### DATA SUPPLIED
┌──

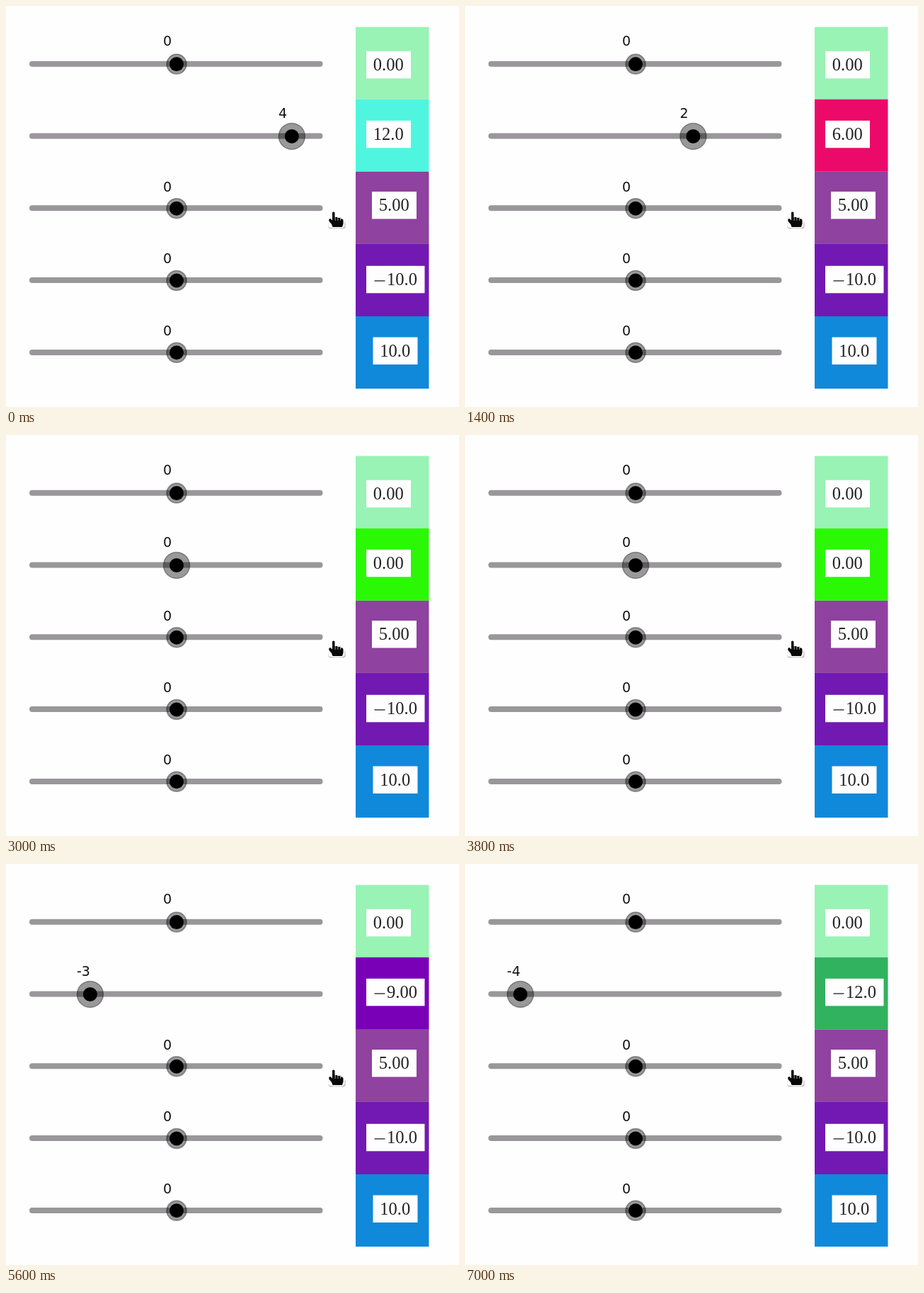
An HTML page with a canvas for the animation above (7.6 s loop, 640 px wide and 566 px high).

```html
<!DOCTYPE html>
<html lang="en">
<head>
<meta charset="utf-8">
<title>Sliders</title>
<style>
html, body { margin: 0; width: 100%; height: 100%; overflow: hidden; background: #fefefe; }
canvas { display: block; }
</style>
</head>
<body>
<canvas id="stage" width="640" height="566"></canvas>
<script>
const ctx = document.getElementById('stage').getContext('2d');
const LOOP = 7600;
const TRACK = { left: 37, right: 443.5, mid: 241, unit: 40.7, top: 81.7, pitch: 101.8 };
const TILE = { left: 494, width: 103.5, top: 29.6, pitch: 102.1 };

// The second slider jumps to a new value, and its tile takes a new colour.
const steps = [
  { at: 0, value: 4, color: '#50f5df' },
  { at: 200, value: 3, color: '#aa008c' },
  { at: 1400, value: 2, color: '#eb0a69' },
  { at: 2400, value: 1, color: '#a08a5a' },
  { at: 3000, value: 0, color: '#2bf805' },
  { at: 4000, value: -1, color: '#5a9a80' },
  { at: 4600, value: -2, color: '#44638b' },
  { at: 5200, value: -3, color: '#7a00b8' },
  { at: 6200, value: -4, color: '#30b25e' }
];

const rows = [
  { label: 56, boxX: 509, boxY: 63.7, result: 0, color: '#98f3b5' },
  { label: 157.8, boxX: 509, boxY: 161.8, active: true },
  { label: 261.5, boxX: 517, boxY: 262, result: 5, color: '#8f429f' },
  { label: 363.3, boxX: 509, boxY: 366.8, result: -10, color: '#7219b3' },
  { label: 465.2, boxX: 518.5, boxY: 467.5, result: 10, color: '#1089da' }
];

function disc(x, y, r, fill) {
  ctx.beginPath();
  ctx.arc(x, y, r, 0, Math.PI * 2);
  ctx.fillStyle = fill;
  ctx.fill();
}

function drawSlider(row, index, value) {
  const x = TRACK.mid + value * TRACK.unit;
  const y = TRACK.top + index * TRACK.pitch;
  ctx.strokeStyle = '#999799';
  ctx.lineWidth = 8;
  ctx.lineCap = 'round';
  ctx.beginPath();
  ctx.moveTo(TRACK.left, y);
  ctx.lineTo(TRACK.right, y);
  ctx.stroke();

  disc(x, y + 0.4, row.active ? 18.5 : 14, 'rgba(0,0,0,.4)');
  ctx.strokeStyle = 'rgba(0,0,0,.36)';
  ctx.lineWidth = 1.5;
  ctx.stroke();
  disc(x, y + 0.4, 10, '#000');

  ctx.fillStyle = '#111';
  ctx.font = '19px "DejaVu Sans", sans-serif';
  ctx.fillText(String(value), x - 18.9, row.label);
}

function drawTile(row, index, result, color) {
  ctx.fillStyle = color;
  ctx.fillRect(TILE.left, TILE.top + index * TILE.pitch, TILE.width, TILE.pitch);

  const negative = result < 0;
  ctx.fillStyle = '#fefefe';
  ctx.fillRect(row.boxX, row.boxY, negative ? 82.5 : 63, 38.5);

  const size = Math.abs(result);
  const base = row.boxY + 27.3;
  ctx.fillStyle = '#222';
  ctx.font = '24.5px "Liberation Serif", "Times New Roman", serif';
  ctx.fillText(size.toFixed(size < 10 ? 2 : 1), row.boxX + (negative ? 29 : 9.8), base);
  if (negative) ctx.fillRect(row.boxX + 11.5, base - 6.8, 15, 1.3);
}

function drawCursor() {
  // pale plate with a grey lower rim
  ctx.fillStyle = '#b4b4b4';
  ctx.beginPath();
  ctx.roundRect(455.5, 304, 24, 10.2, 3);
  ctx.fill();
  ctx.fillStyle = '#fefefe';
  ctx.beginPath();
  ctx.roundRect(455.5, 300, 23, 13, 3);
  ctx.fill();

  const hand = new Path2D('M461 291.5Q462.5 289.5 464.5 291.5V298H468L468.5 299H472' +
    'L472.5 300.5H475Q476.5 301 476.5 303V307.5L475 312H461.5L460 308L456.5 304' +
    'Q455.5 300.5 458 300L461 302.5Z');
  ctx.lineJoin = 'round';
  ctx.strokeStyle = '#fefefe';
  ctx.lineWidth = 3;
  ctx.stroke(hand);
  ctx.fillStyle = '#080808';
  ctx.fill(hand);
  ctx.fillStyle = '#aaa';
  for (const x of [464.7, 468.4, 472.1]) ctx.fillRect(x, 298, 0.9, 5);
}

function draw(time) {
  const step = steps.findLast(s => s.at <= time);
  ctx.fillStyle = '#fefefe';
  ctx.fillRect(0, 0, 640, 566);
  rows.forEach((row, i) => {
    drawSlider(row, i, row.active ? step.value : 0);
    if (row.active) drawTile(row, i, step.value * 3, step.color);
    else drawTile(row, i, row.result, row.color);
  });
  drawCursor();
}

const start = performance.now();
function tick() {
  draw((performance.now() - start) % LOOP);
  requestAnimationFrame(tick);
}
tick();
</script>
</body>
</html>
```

└──
┌──

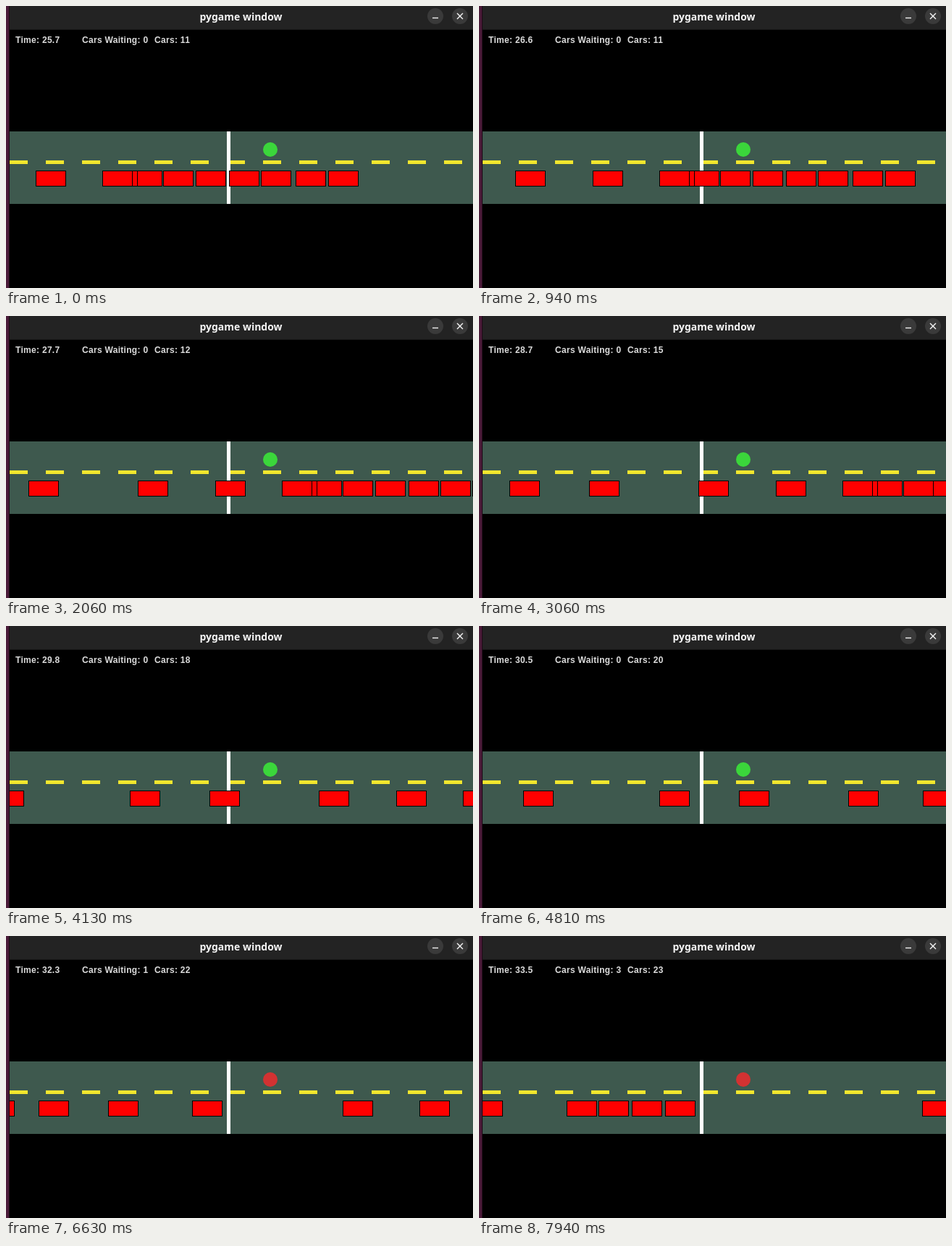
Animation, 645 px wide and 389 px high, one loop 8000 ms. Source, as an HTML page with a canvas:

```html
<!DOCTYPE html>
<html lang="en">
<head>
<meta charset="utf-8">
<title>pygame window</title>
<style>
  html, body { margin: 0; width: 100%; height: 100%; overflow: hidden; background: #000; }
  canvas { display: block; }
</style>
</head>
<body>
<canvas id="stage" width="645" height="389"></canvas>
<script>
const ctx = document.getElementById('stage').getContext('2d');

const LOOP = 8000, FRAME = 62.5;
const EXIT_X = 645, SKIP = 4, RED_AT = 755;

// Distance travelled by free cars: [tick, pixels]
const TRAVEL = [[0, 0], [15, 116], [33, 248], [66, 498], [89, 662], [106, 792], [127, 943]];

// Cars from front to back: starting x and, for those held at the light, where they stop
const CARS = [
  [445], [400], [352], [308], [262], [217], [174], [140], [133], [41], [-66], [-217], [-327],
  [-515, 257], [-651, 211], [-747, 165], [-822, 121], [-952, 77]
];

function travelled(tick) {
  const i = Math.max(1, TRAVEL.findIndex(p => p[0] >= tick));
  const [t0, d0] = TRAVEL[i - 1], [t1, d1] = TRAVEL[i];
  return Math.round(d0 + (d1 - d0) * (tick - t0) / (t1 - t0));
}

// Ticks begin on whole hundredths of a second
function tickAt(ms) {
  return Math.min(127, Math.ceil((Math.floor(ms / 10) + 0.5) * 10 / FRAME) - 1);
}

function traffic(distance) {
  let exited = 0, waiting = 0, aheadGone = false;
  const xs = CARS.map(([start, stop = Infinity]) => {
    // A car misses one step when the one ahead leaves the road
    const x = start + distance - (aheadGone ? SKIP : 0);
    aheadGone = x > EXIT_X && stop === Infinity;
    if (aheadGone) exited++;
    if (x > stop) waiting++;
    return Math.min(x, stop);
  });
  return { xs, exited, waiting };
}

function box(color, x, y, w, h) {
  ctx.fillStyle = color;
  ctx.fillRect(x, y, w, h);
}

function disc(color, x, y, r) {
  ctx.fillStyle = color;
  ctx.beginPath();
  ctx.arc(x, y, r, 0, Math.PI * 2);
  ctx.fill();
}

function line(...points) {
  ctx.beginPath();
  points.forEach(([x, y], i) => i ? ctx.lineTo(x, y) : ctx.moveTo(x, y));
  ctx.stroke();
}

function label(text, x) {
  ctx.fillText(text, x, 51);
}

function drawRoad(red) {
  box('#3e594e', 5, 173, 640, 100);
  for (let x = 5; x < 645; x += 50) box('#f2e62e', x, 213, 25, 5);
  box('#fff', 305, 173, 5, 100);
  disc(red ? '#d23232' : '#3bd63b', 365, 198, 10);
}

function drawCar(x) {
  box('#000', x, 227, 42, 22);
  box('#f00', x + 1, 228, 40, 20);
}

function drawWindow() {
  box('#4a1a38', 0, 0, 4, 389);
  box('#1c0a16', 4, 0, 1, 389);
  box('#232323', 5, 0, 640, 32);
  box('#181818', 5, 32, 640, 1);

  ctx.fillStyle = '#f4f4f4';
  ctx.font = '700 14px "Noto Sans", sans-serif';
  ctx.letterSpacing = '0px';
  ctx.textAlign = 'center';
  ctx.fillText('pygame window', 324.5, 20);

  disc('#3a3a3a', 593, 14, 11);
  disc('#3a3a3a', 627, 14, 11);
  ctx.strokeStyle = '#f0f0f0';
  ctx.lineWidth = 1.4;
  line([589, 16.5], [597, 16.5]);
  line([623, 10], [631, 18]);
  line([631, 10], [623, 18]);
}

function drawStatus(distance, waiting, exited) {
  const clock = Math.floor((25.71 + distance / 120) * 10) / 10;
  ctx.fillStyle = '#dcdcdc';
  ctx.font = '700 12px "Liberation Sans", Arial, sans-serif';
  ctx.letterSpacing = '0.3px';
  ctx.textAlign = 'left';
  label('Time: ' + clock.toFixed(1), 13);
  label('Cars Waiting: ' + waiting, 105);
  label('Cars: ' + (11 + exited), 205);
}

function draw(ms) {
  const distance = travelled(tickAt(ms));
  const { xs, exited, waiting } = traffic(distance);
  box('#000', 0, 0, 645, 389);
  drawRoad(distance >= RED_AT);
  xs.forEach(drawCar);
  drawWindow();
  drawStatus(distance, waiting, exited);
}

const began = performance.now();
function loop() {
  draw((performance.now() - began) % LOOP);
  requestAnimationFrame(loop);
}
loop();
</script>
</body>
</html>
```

└──

### WORK INSTRUCTION
Your answer should be a single number: how many lines of the material contain "boxY".

### ANSWER AREA
7